Foreigners quite often use a bear personification to describe Russia and the connection is correct. The bear, like the biggest country in the world, is a huge animal that weighs between 100 to 700 kilos (220 to 1,543 pounds). If you squint your eyes the right way, Russia’s geographical shape on the map is quite similar to a bear’s silhouette. A bear was the symbol of the 1980 Moscow Olympics, and the image of “Mishka” floating away into the sky after the Games will never be forgotten.
The roots of the bear connected to Russia go deep. The first time this image concerned Russia was in the 16th century, when bears were depicted as shield-bearers on the Muskovy Company emblem (an English company founded in 1596). There was no political colouring, just the attribute of mysterious Muscovites. In the 18th century, this image appeared in politics and represented some monstrous and aggressive creature from the East. In the heat of trade competition between Russia and Great Britain, the latter aimed to impose the most negative image of Russia on the world arena. Among the most significant political caricatures there were titles like “The Russian Bear and her invincible rider encountering the British Legion” and “From Russian Bears, Good Lord deliver me…” This usually shy animal was somehow depicted as cruel and ruthless. The perception of the bear is entirely different in Russia, and, as mentioned, was chosen as the symbol of the Olympics. It is also the symbol of the “United Russia” party.

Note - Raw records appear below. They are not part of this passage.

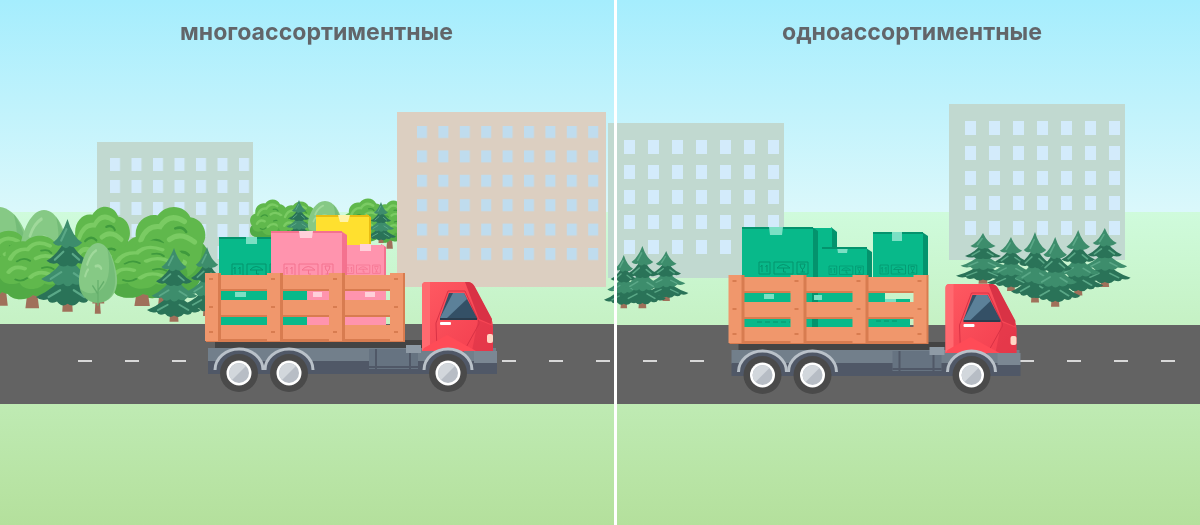
<!DOCTYPE html>
<html lang="ru">
<head>
<meta charset="utf-8">
<title>Многоассортиментные и одноассортиментные</title>
<style>
:root{
  --ink:#626569; --road:#636363; --sage:#c1d9d0; --sand:#dccfc1; --glass:#d3ebfb; --glass-blue:#bfdcee;
  --wood:#f0976c; --wood-dark:#d87c50; --green:#08b98a; --green-dark:#04936d; --green-tape:#7be0c4;
  --pink:#ff94ae; --pink-dark:#f4728f; --pink-tape:#ffd0da; --yellow:#ffe02f; --yellow-dark:#e8bd13; --yellow-tape:#fff3a8;
  --leaf:#60b84c; --leaf-dark:#3f9a3d; --leaf-pale:#86c985; --leaf-pale-dark:#65af6c;
  --pine:#3d8d6c; --pine-dark:#2a7358; --pine-light:#5aa887; --bark:#a0705a;
  --red:#ff4b57; --red-dark:#d93245; --steel:#727f8b; --steel-dark:#505867; --tyre:#4a4a4a;
}
html,body{margin:0;width:1200px;height:525px;overflow:hidden}
svg{display:block}
.title{font:700 24px Inter,"Open Sans",sans-serif;fill:var(--ink)}
.sage{fill:var(--sage)} .sand{fill:var(--sand)}
.lane{stroke:#fff;stroke-width:1.6;fill:none}
.leaf{--crown:var(--leaf);--shade:var(--leaf-dark);--shine:#7acb63}
.pale{--crown:var(--leaf-pale);--shade:var(--leaf-pale-dark);--shine:#a0d99b}
.green{--face:var(--green);--side:var(--green-dark);--tape:var(--green-tape)}
.pink{--face:var(--pink);--side:var(--pink-dark);--tape:var(--pink-tape)}
.yellow{--face:var(--yellow);--side:var(--yellow-dark);--tape:var(--yellow-tape)}
.face{fill:var(--face)} .side{fill:var(--side)} .tape{fill:var(--tape)}
.mark{fill:none;stroke:var(--side);stroke-width:1}
.wood{fill:var(--wood)} .wood-dark{fill:var(--wood-dark)}
</style>
</head>
<body>
<svg width="1200" height="525" viewBox="0 0 1200 525">
<defs>
  <linearGradient id="sky" x2="0" y2="1"><stop stop-color="#a5edfd"/><stop offset="1" stop-color="#dbf8fb"/></linearGradient>
  <linearGradient id="grass" x2="0" y2="1"><stop stop-color="#cffbdc"/><stop offset=".6" stop-color="#bfebb4"/><stop offset="1" stop-color="#b4e09c"/></linearGradient>
  <linearGradient id="cab-paint" x2="1" y2="1"><stop stop-color="#ff5a62"/><stop offset="1" stop-color="#f23d4e"/></linearGradient>

  <pattern id="windows-a" patternUnits="userSpaceOnUse" x="110" y="158" width="21.5" height="22"><rect width="10" height="13" fill="var(--glass)"/></pattern>
  <pattern id="windows-b" patternUnits="userSpaceOnUse" x="417" y="126" width="21.4" height="24.4"><rect width="10" height="12" fill="var(--glass-blue)"/></pattern>
  <pattern id="windows-c" patternUnits="userSpaceOnUse" x="624" y="140" width="24" height="25"><rect width="11" height="14" fill="var(--glass)"/></pattern>
  <pattern id="windows-d" patternUnits="userSpaceOnUse" x="965" y="121" width="24" height="25"><rect width="11" height="14" fill="var(--glass)"/></pattern>

  <g id="leafy-tree">
    <path d="M43 92 40 122H58L55 92Z" fill="var(--bark)"/>
    <path d="M50 100C40 112 18 108 16 95 0 94-5 76 5 66-5 54 2 39 14 36 12 19 27 8 40 11 51-4 73-1 79 13 95 15 101 33 94 44 106 56 103 74 92 80 91 97 68 110 50 100Z" fill="var(--crown)"/>
    <path d="M50 100C40 112 18 108 16 95 0 94-5 76 5 66 8 84 24 84 32 79 38 94 58 93 65 81 78 88 92 74 94 44 106 56 103 74 92 80 91 97 68 110 50 100Z" fill="var(--shade)" opacity=".45"/>
    <path d="M20 40Q27 22 43 24 54 7 72 18M54 39Q68 29 84 42M18 62Q25 50 39 56M47 70Q58 58 72 66" fill="none" stroke="var(--shine)" stroke-width="6" stroke-linecap="round"/>
    <path d="M29 44q9-8 17-1M62 55q9-4 15 2M27 74q8 5 15-2M61 26q9-3 13 4" fill="none" stroke="var(--shade)" stroke-width="3" stroke-linecap="round"/>
  </g>
  <g id="round-tree">
    <path d="M44 92 42 122H57L54 92Z" fill="var(--bark)"/>
    <path d="M50 0C75 0 92 30 97 57 102 85 80 103 50 103S-2 86 3 57C8 30 25 0 50 0Z" fill="var(--crown)"/>
    <path d="M73 9C101 45 105 103 50 103 25 103 9 93 4 78 36 99 95 84 73 9Z" fill="var(--shade)" opacity=".5"/>
    <path d="M23 37q8-18 22-24M18 57q3-8 7-11M44 40q10-3 14 4" fill="none" stroke="var(--shine)" stroke-width="5" stroke-linecap="round"/>
    <path d="M50 108V64M50 82 65 66M50 88 36 73" fill="none" stroke="var(--shade)" stroke-width="3"/>
  </g>
  <g id="pine">
    <path d="M26 68H34L35 82H25Z" fill="var(--bark)"/>
    <path d="M30 45Q20 61 0 69 5 73 11 71 13 76 20 73 25 79 30 75 36 79 41 73 48 76 50 71 56 73 60 69 40 61 30 45Z" fill="var(--pine-dark)"/>
    <path d="M30 30Q21 46 5 53 10 57 16 55 20 61 26 57 30 62 35 57 41 60 45 55 51 57 56 53 39 46 30 30Z" fill="var(--pine)"/>
    <path d="M30 14Q22 31 10 37 15 41 20 39 25 44 30 41 36 44 40 39 46 41 50 37 37 31 30 14Z" fill="var(--pine-dark)"/>
    <path d="M30 0Q24 16 16 21 20 25 24 23 28 28 32 24 37 27 44 21 35 16 30 0Z" fill="var(--pine)"/>
    <path d="M29 9 24 19M26 29 18 36M35 31 41 36M24 47 14 53M36 48 44 53M23 63 12 69M36 63 46 69" stroke="var(--pine-light)" stroke-width="2" stroke-linecap="round"/>
  </g>

  <g id="handling-marks">
    <path class="mark" d="M0 0H11V12H0ZM15 0H34V12H15ZM38 0H49V12H38ZM3 10V3L1.5 5M8 10V3L6.5 5M18 6Q24-1 31 6ZM24.5 6V10H27M41 2H46L45 6 43.5 7 42 6ZM43.5 7V10M41.5 10H46"/>
  </g>
  <g id="wheel">
    <circle r="19" fill="var(--tyre)"/><circle r="12.5" fill="#fff"/><circle r="10" fill="#b7bdc5"/>
    <path d="M-7-7A10 10 0 0 1 7-7L-7 7A10 10 0 0 1-7-7Z" fill="#d2d7dc"/>
  </g>
  <path id="fender" d="M-24-3A24 21 0 0 1 24-3" fill="var(--steel-dark)" stroke="#b9c1c9" stroke-width="3"/>

  <g id="truck">
    <g id="chassis">
      <rect x="215" y="340" width="207" height="9" fill="#444"/>
      <rect x="208" y="348" width="288" height="14" fill="var(--steel)"/>
      <path d="M208 361H497V374H208Z" fill="var(--steel-dark)"/>
      <path d="M369 349H418V369H369Z" fill="#667381"/>
      <path d="M376 349V369M410 349V369M369 367H418" stroke="var(--steel-dark)" stroke-width="2"/>
      <path d="M406 345H421V353H406Z" fill="#8f9ba6"/>
      <path d="M474 351H497V363H474Z" fill="#7b8793"/>
    </g>
    <g id="cab">
      <path d="M422 351V286Q422 282 426 282H468Q472 282 474 286L491 318Q493 322 493 327V351Z" fill="url(#cab-paint)"/>
      <path d="M422 351V286Q422 282 426 282H430V351Z" fill="#ff6a70"/>
      <path d="M465 282H469Q473 283 475 287L492 319 491 324 479 319Z" fill="var(--red-dark)"/>
      <path d="M478 320 493 326V351H472Z" fill="var(--red-dark)" opacity=".55"/>
      <path d="M436 324V323L448 291H465L479 322V324L464 351H437Z" fill="none" stroke="var(--red-dark)" stroke-width="1"/>
      <path d="M449 293H464L477 318H440Z" fill="#345066"/>
      <path d="M453 293H464L467 299 447 318H440Z" fill="#5c8199"/>
      <path d="M440 318H477V320H440Z" fill="#2a3d4e"/>
      <rect x="440" y="322" width="11" height="3" rx="1" fill="#fff"/>
      <path d="M424 348 447 335 476 351H422Z" fill="var(--red)"/>
      <rect x="487" y="334" width="6" height="9" rx="2" fill="#ffd6c4"/>
    </g>
    <g id="wheels">
      <use href="#fender" x="239" y="373"/><use href="#fender" x="289" y="373"/><use href="#fender" x="448" y="373"/>
      <use href="#wheel" x="239" y="373"/><use href="#wheel" x="289" y="373"/><use href="#wheel" x="448" y="373"/>
    </g>
    <g id="fence">
      <path class="wood" d="M206 275H403V291H206ZM206 300H403V317H206ZM206 325H403V341H206Z"/>
      <path class="wood-dark" d="M206 289H403V291H206ZM206 315H403V317H206ZM206 339H403V342H206Z"/>
      <g id="posts">
        <path class="wood-dark" d="M207 273H221V342H207ZM269 273H283V342H269ZM331 273H345V342H331ZM391 273H405V342H391Z"/>
        <path class="wood" d="M205 273H218V341H205ZM267 273H280V341H267ZM329 273H342V341H329ZM390 273H403V341H390Z"/>
        <path d="M209 279h4M209 307h4M209 332h4M271 279h4M271 307h4M271 332h4M333 279h4M333 307h4M333 332h4M394 279h4M394 307h4M394 332h4" stroke="var(--wood-dark)" stroke-width="2"/>
      </g>
    </g>
  </g>
</defs>

<g id="landscape">
  <rect width="1200" height="213" fill="url(#sky)"/>
  <rect y="212" width="1200" height="313" fill="url(#grass)"/>
</g>

<g id="buildings">
  <rect class="sage" x="97" y="142" width="156" height="140"/>
  <rect x="110" y="158" width="140" height="110" fill="url(#windows-a)"/>
  <g class="leaf">
    <use href="#leafy-tree" transform="translate(250 199) scale(.38 .4)"/>
    <use href="#leafy-tree" transform="translate(343 198) scale(.42)"/>
    <use href="#leafy-tree" transform="translate(372 200) scale(.36 .4)"/>
    <use href="#leafy-tree" transform="translate(277 201) scale(.4)"/>
  </g>
  <use href="#pine" transform="translate(284 200) scale(.5)"/>
  <use href="#round-tree" class="pale" transform="translate(307 201) scale(.36)"/>
  <use href="#pine" transform="translate(366 202) scale(.5)"/>
  <rect class="sand" x="397" y="112" width="209" height="175"/>
  <rect x="417" y="126" width="184" height="136" fill="url(#windows-b)"/>
  <rect class="sage" x="608" y="123" width="176" height="155"/>
  <rect x="624" y="140" width="156" height="115" fill="url(#windows-c)"/>
  <rect class="sage" x="949" y="104" width="176" height="156"/>
  <rect x="965" y="121" width="156" height="115" fill="url(#windows-d)"/>
</g>

<g id="left-grove">
  <use href="#round-tree" class="pale" transform="translate(-36 207) scale(.68 .75)"/>
  <use href="#leafy-tree" class="leaf" transform="translate(-34 230) scale(.72 .62)"/>
  <use href="#round-tree" class="pale" transform="translate(18 210) scale(.52 .7)"/>
  <use href="#leafy-tree" class="leaf" transform="translate(66 206) scale(.66 .8)"/>
  <use href="#leafy-tree" class="leaf" transform="translate(124 206) scale(.84 .86)"/>
  <use href="#leafy-tree" class="leaf" transform="translate(-5 235) scale(.76 .6)"/>
  <use href="#leafy-tree" class="leaf" transform="translate(100 240) scale(.86 .54)"/>
  <use href="#pine" transform="translate(36 219) scale(1.05 1.13)"/>
  <use href="#round-tree" class="pale" transform="translate(78 243) scale(.4 .58)"/>
  <use href="#pine" transform="translate(183 247) scale(.8 .84)"/>
  <use href="#pine" transform="translate(147 248) scale(.9)"/>
</g>
<g id="right-grove">
  <use href="#pine" transform="translate(604 255) scale(.66 .65)"/>
  <use href="#pine" transform="translate(644 251) scale(.74 .61)"/>
  <use href="#pine" transform="translate(619 246) scale(.78 .76)"/>
  <use href="#pine" transform="translate(956 233) scale(.9 .62)"/>
  <use href="#pine" transform="translate(987 237) scale(.8 .66)"/>
  <use href="#pine" transform="translate(1079 228) scale(.86 .72)"/>
  <use href="#pine" transform="translate(1053 230) scale(.84 .8)"/>
  <use href="#pine" transform="translate(1011 232) scale(.8 .86)"/>
  <use href="#pine" transform="translate(1030 237) scale(.84 .85)"/>
</g>

<g id="road">
  <rect y="324" width="615" height="80" fill="var(--road)"/>
  <rect x="615" y="325" width="585" height="79" fill="var(--road)"/>
  <path class="lane" d="M78 361h14M125 361h14M172 361h14M502 361h14M549 361h14M596 361h14M643 361h14M690 361h14M1020 361h14M1067 361h14M1114 361h14M1161 361h14"/>
</g>

<g id="mixed-load">
  <g class="yellow">
    <path class="side" d="M366 214 371 217V272H364Z"/><path class="face" d="M316 215H369V272H316Z"/>
    <path class="side" d="M316 215H369V217H316Z"/><path class="tape" d="M338 215H350L348 222H340Z"/>
  </g>
  <g class="green">
    <path class="face" d="M219 238H275V300H219ZM219 315H307V325H219Z"/><path class="face" d="M219 291H307V300H219Z"/>
    <path class="side" d="M219 237H275V239H219Z"/><path class="tape" d="M246 237H257V244H246ZM235 292H246V297H235Z"/>
    <use href="#handling-marks" x="232" y="264"/>
  </g>
  <g class="pink">
    <path class="side" d="M381 244 386 247V300H380Z"/><path class="face" d="M343 245H384V300H343Z"/>
    <path class="tape" d="M360 244H371V251H360Z"/>
    <path class="side" d="M341 231 347 235V291H340Z"/><path class="face" d="M271 232H342V291H271Z"/>
    <path class="side" d="M271 231H342V233H271Z"/><path class="tape" d="M299 231H313L312 238H300Z"/>
    <use href="#handling-marks" transform="translate(284 264)"/>
    <use href="#handling-marks" transform="translate(346 265) scale(.7)"/>
    <path class="face" d="M307 291H386V300H307ZM307 315H386V325H307Z"/><path class="tape" d="M365 292H375V297H365ZM313 292H322V297H313Z"/>
  </g>
</g>
<use href="#truck"/>

<g id="single-load" class="green">
  <path class="side" d="M831 227 837 232V280H828Z"/><path class="face" d="M800 228H832V280H800Z"/>
  <path class="side" d="M866 248 872 252V280H864Z"/><path class="face" d="M822 248H867V280H822Z"/>
  <path class="tape" d="M837 247H848L847 253H838Z"/>
  <path class="side" d="M812 227 818 231V280H810Z"/><path class="face" d="M742 228H813V280H742Z"/>
  <path class="side" d="M742 227H813V229H742ZM822 247H867V249H822Z"/><path class="tape" d="M769 227H783L782 235H770Z"/>
  <path class="side" d="M922 232 928 236V280H920Z"/><path class="face" d="M873 233H923V280H873Z"/>
  <path class="side" d="M873 232H923V234H873Z"/><path class="tape" d="M892 232H902V241H892Z"/>
  <use href="#handling-marks" x="759" y="262"/>
  <use href="#handling-marks" transform="translate(829 266) scale(.7)"/>
  <use href="#handling-marks" transform="translate(880 265) scale(.75)"/>
  <path class="face" d="M741 293H885V303H741ZM741 317H910V328H741Z"/>
  <path class="side" d="M812 293H818V303H812ZM812 317H818V328H812ZM864 293H868V303H864ZM864 317H868V328H864Z"/>
  <path class="face" d="M885 299H910V303H885Z"/>
  <path class="tape" d="M764 294H774V299H764ZM814 295H822V300H814ZM885 299H896V303H885Z"/>
  <path class="mark" d="M757 322H790M876 321H900" stroke-dasharray="5 3"/>
</g>
<use href="#truck" x="523.5" y="2"/>

<rect id="divider" x="614" width="3" height="525" fill="#fff"/>

<text class="title" x="180" y="40" textLength="273" lengthAdjust="spacingAndGlyphs">многоассортиментные</text>
<text class="title" x="782" y="40" textLength="260" lengthAdjust="spacingAndGlyphs">одноассортиментные</text>
</svg>
</body>
</html>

We should remember that the bear is not a naturally aggressive animal. In fact, its diet is 75 percent vegetarian; the main part of their food intake consists of berries, roots, and sprouts. Still, brown bears may attack young deer, moose, and caribou, but, their prime choice is fish. Spending half of the year in hibernation, they are very lazy and prefer eating honey to hunting. Thus, the most intimidating thing about bears is their size. Surprisingly, these big creatures do not usually attack first, unless their cubs are threatened. Like the noble lion of the jungle, the bear is often regarded as king of the forest. The above statements are true of Russia as well. There is no aggressive bear here. All the negative perception of Russia is imposed on the West at every opportunity. A “Russian bear” is frequently used in the media to describe Russia, but, rarely in a favourable light. Recently, Jaak Aaviksoo, the Estonian Minister of Defence, commenting on the Russian-Georgian conflict, said that the behaviour of the Russian bear had deteriorated. Do you think “deteriorated behaviour” is Russia’s problem? It is more likely the answer. Punch in “Russian bear” into your Internet search engine and negative articles will pop up. But, Russia isn’t a hunter, it prefers a “vegetarian diet”; and it rarely kills people unless provoked. A brutal and clumsy animal has a different face.
The ties between Russia and the bear allegory are very close, but, there is more. Ironically, Russia’s current president has a “bear surname”. In Russian, “bear” is “medved”, and President Dmitri Anatolyevich’s surname is Medvedev (genitive of “medved”). Now, Russians can nod their heads in agreement when foreigners ask, “Are there bears on Red Square?”
19 September 2008
A Russian Briefer